In another case of music industry relationships gone wrong, Ol’Dirty Bastard’s (ODB) widow is suing Wu-Tang Clan over unpaid royalties.

According to Complex, Icelene Jones, who is the administrator of ODB’s estate, has officially filed a lawsuit against the legendary Hip-Hop group. She claims that as a founding member of the Wu-Tang Clan, her late husband is owed at least $1 million in royalties.

The lawsuit has been filed in the New York Supreme Court and references a recording contract from 1992 that reveals that founding members ODB, Ghostface Killah, GZA, and Raekwon were to receive equal amounts of 50 percent of royalties from the group’s catalog.

Details Of The Lawsuit

TMZ reports that, according to the court documents, ODB should receive 50 percent of net royalties in regard to the exploitation of his image or likeness. The suit also claims that the group has yet to follow through on these promises.

“Despite its repeated efforts and requests, the estate has been unable to obtain payments and accountancy from the defendant under the recording agreement for the sale of Wu-Tang Clan Recording and ODB recordings since at least 2011,” read the suit.

ODB’s estate did receive payments in 2019 and 2020 from Warner-Tamerlane Publishing Corp.  A check in the amount of $130,000 also came through in July 2021. However, Jones says that this barely touches the surface of what is owed to her late husband.

She claims that those payments “represent only a small percentage of amounts payable to the estate under the recording agreement.”

The Response

Wu-Tang’s production company is currently led by group member RZA, who AfroTech previously reported has opened a few lawsuits of his own against companies attempting to use the Wu-Tang Clan’s name and image for personal gain.

Now, as for this situation, RZA told Page Six that it’s “unfortunate.”

“We have been very supportive in providing economically to the family through the estate and to his wife and children on record and off record,” said RZA. “ODB’s potential share of those records are minimal, are dismal, but nevertheless after those products are recouped his prorated portion belongs to him.”

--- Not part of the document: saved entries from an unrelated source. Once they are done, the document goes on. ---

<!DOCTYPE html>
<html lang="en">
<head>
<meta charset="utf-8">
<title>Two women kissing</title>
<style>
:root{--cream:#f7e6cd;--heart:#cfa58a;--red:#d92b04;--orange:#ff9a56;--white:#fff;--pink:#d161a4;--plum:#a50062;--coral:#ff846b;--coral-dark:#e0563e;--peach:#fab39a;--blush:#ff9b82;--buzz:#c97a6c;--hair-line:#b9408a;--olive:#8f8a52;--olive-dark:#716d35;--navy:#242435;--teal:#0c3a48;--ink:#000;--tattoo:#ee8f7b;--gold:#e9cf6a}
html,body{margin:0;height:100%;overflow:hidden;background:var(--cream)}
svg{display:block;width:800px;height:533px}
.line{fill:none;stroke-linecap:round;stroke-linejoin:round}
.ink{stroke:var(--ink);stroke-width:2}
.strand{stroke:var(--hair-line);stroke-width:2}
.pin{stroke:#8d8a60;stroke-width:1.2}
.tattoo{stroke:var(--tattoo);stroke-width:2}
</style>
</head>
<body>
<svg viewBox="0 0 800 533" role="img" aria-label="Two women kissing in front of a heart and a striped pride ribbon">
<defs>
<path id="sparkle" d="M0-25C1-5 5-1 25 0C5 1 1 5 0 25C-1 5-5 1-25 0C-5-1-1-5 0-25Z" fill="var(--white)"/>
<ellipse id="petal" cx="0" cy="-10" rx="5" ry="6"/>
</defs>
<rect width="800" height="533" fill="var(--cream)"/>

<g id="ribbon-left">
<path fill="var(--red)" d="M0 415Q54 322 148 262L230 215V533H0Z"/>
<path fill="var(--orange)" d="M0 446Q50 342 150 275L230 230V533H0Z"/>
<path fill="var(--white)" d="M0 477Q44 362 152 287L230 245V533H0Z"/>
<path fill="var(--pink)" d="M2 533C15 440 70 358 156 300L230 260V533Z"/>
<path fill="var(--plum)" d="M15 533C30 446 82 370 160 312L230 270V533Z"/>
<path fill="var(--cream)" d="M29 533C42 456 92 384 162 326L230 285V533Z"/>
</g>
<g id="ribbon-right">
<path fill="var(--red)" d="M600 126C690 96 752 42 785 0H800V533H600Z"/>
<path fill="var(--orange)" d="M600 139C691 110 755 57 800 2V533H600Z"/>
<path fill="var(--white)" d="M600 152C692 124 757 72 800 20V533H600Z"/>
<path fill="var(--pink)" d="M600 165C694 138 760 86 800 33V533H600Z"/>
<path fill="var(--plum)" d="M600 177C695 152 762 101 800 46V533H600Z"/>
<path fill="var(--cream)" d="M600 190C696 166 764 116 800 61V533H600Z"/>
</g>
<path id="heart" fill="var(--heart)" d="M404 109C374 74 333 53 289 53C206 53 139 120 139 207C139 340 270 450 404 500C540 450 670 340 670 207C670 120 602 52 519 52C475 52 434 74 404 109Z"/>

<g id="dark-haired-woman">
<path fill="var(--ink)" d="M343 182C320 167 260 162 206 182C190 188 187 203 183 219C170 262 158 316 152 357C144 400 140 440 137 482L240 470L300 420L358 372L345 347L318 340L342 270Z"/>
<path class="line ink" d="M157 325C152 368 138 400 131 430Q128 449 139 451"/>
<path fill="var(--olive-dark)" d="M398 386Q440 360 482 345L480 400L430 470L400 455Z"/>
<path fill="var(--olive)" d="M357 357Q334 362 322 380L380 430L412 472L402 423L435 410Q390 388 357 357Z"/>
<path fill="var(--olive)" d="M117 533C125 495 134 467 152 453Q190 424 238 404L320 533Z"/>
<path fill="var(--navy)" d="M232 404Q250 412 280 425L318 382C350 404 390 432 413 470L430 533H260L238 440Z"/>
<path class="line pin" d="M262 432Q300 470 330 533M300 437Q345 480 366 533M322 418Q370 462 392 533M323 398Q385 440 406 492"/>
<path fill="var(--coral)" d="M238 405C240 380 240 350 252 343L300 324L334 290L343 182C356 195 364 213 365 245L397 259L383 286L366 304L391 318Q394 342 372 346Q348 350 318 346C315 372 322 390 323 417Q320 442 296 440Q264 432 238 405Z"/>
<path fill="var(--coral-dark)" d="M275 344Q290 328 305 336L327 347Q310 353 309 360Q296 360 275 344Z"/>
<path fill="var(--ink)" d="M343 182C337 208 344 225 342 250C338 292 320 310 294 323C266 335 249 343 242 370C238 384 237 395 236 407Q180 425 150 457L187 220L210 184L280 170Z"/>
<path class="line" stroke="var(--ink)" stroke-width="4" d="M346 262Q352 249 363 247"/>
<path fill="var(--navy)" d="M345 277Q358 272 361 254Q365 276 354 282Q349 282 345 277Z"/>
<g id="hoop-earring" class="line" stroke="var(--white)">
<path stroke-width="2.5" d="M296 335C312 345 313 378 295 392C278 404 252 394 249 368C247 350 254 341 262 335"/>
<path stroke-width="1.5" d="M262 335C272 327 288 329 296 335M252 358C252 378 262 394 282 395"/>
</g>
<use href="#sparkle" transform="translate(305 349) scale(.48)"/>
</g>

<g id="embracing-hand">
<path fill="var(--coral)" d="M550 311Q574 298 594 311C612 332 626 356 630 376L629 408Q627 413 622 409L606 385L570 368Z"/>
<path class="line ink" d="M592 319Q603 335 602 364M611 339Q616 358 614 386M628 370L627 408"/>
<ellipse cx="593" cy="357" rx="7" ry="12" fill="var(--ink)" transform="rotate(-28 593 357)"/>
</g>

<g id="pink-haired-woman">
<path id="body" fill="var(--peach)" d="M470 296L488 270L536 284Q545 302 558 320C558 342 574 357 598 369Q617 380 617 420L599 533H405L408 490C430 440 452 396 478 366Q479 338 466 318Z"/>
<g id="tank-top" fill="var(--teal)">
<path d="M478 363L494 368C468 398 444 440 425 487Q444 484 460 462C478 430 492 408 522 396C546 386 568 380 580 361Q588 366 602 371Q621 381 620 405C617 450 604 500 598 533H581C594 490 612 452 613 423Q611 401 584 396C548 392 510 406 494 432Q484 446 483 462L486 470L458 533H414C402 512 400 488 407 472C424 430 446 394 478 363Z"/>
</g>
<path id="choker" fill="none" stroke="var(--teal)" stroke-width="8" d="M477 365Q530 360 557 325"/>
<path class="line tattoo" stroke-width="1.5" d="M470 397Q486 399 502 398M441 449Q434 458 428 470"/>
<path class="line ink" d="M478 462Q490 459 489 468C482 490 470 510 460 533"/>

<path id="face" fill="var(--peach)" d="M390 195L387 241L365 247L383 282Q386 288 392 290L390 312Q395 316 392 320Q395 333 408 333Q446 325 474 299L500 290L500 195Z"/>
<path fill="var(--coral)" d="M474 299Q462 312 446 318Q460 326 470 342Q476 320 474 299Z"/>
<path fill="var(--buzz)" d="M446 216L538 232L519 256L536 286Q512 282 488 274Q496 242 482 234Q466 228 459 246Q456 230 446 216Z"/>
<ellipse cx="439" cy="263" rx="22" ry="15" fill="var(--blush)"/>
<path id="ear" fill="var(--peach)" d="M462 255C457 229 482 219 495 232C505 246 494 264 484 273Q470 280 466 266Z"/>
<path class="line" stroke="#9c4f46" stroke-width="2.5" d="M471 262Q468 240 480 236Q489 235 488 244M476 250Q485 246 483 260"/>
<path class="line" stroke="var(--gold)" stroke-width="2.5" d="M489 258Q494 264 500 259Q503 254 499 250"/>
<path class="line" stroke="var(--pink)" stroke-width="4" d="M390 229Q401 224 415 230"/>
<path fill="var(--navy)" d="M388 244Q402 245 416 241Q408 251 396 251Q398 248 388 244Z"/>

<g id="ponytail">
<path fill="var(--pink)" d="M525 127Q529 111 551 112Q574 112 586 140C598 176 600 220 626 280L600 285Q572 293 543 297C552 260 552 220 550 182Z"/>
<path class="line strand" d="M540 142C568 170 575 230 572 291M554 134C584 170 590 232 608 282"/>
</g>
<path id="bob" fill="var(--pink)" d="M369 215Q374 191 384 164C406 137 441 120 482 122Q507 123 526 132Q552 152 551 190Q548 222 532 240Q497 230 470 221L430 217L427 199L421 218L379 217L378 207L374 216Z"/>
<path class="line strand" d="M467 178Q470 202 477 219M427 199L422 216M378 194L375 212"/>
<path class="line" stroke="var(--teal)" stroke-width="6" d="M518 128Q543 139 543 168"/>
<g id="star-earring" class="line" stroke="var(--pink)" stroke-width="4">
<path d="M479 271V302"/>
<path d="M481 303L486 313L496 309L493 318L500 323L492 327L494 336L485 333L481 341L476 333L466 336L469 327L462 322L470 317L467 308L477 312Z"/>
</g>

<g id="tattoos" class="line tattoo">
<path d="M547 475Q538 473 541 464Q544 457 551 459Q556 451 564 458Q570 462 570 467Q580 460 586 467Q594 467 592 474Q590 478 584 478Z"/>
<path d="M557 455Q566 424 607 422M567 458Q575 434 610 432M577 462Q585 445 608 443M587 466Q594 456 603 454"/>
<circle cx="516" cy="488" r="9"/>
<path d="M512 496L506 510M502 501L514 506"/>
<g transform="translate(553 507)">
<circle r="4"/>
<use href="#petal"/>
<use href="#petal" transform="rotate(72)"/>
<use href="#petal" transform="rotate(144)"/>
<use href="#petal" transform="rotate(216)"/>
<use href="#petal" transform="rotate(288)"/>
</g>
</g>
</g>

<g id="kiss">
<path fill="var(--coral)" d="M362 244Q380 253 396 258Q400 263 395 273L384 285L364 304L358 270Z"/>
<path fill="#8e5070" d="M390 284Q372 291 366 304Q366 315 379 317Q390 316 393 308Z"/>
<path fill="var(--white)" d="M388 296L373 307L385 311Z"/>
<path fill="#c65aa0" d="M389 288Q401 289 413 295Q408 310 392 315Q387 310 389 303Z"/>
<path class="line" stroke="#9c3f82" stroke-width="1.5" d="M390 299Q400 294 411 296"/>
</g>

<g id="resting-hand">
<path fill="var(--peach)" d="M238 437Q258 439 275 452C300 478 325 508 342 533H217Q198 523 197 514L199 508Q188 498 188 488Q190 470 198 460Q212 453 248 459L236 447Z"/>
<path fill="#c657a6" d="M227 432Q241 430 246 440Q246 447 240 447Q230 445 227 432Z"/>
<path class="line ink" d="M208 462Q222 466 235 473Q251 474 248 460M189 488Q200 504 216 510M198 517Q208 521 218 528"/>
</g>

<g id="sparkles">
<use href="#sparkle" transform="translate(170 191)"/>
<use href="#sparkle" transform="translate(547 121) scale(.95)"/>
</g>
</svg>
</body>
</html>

The suit claims that this is not a personal attack on the group, just a final move to get what’s claimed to be owed.

“This is not an attack on Wu-Tang Productions, Inc., but a last legal resort we have had to pursue after being denied and ignored on this matter for over ten years,” read the official statement.

It has been nearly 20 years since ODB passed away.